They were perfect hosts and, as well as arranging accommodation for us, they took us out for drinks and meals, entertained us at their clubrooms, took us on a visit to a local brewery (always appreciated) and drove us to Antwerp for a night out. The exhibition went well and we had an absolutely wonderful time.

The Mechelen trip gave us valuable contacts in Belgium with the result that we were also invited to exhibit at MOMA in Brussels in 2001 and at Euromodelbouw in Genk in 2005. This latter show was our first two-layout exhibition; we took both Cheriton Bishop and Sutton........and every current and former club member we could muster to operate them.

Continental shows can be huge and are frequently not confined to model railways. At Brussels, for example, there was a large area netted off in the middle of the hall where exhibitors could race model cars and where flying demonstrations took place using model aircraft and helicopters. There was also a massive tank of water where radio controlled ships were demonstrated. It even had an underwater obstacle course for model submarines. At Genk we were periodically buzzed by 15 foot radio-controlled replicas of the Graf Zeppelin and the Hindenburg. A great spectacle and very entertaining, but I wonder what modern UK Health and Safety inspectors would make of it!

What Next?

So, what of the future? We have just started work on our next exhibition layout, which will be based on Finchley Road & Frognal station on the North London line in 1960. It will be a 24’ x 12’ continuous circuit and all the buildings and structures will be faithful copies of those that actually existed in the area at that time. This location was chosen because we fancied modelling an urban scene for a change, and because of the huge variety of stock that used the line, including transfer freights to and from the Southern, Western, Midland and Eastern Regions and four-rail electric multiple units from Broad Street and Richmond.

This will also be built to finescale OO gauge standards and, if past history is anything to go by, progress won’t be particularly brisk, so don’t hold your breath waiting for it to appear at an exhibition. However, we will get there in the end and hopefully it will be as successful as our previous layouts have been.

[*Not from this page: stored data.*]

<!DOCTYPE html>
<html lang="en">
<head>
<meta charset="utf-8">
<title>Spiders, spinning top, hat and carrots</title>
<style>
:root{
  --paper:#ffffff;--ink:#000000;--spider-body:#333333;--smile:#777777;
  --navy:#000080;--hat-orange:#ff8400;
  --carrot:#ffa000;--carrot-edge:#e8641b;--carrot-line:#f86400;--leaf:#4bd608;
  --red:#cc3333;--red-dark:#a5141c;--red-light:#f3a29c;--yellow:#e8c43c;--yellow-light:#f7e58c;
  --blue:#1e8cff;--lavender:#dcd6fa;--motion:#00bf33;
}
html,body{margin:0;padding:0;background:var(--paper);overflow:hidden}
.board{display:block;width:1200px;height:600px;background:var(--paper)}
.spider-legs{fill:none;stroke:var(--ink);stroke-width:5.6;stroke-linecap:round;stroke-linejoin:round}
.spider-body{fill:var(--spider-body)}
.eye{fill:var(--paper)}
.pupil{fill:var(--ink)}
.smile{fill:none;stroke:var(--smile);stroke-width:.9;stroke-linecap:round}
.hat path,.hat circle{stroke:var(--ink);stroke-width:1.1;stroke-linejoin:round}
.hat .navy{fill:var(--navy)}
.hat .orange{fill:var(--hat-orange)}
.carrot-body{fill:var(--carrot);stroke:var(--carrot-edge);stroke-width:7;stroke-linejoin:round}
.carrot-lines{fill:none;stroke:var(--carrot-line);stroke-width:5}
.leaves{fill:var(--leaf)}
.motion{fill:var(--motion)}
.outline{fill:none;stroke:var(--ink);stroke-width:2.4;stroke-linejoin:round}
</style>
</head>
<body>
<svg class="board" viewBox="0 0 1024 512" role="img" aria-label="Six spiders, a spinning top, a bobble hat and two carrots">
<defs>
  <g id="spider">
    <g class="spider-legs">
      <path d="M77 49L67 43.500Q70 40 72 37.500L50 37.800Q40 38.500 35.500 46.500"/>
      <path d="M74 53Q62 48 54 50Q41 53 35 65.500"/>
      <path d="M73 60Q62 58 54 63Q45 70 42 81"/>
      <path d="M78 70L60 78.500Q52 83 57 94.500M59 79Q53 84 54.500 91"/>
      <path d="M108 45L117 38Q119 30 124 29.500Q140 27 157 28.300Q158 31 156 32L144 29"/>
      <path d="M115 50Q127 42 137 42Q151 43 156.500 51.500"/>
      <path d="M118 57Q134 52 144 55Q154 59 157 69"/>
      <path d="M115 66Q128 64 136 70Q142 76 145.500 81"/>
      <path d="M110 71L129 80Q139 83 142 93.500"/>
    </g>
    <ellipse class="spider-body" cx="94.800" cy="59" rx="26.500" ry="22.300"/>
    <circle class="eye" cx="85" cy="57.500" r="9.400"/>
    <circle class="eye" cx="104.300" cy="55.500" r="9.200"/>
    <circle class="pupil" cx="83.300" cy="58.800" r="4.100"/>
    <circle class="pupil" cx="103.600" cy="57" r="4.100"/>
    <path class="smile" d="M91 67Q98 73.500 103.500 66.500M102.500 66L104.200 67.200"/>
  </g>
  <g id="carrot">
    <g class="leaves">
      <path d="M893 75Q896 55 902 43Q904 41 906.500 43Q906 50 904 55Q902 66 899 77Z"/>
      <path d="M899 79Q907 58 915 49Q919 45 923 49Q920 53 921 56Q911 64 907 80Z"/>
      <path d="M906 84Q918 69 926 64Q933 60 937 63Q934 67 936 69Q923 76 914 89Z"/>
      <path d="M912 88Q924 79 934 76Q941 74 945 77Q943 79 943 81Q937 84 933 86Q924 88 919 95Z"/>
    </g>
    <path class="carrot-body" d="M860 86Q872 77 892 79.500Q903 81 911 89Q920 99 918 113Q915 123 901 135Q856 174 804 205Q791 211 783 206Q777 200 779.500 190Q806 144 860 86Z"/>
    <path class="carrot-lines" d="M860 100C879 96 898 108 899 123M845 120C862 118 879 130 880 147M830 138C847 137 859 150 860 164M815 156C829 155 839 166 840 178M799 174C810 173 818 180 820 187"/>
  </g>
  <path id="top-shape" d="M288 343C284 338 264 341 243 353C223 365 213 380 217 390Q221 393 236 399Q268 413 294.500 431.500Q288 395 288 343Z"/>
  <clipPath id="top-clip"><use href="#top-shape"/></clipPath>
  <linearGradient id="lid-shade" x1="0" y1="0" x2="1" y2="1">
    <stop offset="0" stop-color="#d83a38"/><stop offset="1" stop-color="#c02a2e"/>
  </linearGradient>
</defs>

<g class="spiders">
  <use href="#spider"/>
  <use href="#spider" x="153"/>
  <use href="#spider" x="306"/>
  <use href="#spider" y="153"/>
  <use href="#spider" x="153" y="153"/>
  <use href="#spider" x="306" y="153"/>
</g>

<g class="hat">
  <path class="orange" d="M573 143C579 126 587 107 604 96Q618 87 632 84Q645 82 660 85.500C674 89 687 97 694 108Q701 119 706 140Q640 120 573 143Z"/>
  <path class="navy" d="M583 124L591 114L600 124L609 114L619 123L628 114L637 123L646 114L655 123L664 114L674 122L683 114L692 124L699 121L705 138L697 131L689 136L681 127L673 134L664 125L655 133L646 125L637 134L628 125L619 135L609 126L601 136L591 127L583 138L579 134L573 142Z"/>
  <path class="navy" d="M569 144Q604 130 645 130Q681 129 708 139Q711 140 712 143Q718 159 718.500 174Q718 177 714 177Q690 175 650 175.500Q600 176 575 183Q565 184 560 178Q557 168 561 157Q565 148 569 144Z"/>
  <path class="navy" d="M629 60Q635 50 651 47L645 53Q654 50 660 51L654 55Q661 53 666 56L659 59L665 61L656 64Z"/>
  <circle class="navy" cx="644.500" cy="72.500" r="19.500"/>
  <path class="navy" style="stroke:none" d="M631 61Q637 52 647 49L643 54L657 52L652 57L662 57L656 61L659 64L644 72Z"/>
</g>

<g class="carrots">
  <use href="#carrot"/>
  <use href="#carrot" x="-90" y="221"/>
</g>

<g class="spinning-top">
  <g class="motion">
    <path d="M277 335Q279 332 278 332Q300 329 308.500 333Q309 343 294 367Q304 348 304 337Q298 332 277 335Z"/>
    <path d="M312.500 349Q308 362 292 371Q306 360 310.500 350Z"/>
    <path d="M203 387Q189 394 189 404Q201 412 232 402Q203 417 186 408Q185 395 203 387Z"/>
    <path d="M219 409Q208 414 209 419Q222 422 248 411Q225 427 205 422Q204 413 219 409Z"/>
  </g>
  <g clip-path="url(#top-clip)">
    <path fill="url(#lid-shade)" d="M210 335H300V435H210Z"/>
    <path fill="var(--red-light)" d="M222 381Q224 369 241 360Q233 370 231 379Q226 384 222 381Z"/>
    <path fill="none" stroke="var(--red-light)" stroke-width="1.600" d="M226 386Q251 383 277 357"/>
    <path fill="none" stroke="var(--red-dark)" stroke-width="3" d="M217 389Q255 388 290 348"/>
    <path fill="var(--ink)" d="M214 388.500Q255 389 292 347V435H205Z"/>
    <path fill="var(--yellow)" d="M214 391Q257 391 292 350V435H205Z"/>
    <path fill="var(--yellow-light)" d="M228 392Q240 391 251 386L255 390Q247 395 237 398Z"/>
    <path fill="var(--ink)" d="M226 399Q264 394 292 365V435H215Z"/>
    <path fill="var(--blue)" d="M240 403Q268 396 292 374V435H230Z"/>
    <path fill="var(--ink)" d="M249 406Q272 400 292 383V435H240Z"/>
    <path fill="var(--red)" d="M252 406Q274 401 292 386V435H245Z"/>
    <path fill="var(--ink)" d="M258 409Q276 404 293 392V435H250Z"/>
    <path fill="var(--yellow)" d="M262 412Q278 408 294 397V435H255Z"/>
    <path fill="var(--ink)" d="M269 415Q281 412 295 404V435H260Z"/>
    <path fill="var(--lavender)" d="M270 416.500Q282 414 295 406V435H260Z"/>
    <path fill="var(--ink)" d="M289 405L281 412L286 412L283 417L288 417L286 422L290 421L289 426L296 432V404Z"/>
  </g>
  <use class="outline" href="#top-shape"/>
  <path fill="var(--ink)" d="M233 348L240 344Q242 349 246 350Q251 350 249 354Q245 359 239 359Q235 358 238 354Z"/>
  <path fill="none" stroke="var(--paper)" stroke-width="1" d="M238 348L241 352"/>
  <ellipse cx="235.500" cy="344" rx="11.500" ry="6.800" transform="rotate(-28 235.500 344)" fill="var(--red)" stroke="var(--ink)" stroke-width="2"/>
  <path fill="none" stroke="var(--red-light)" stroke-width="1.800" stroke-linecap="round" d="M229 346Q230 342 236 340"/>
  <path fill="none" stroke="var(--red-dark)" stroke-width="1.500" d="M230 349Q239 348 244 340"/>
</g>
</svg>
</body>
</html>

One interesting development over the past few years has been the resurgence of the ready-to-run market. Modern offerings have greatly improved running and levels of detail that are difficult to improve upon for the average modeller. The advent of CAD has made it possible for manufacturers to economically produce an ever expanding range of prototypes and a seemingly infinite variety of versions of the same locomotive or coach. 

I am not sure that things have completely turned full circle yet and many modellers will still prefer to build their own locos and stock. However, there is no escaping the fact that the OO modeller has never had such a wide range of high quality and reliable models to choose from.


So, in conclusion, has it all been worth it and are there any advantages to being a member of a club as against building a layout on your own at home?

Well, in a club there is always someone on hand to help or offer advice when you encounter that insurmountable modelling problem; members are always helped and encouraged to tackle new challenges and improve their modelling skills; we have exhibited throughout Britain and into mainland Europe; and our combined skills have allowed us to build and operate much larger and more complicated layouts than would ever be possible at home.

Anything else? Oh yes, and I have made some lifelong friends and have had a damn good time along the way.

Bern Munday
East Beds Model Railway Society. (2012)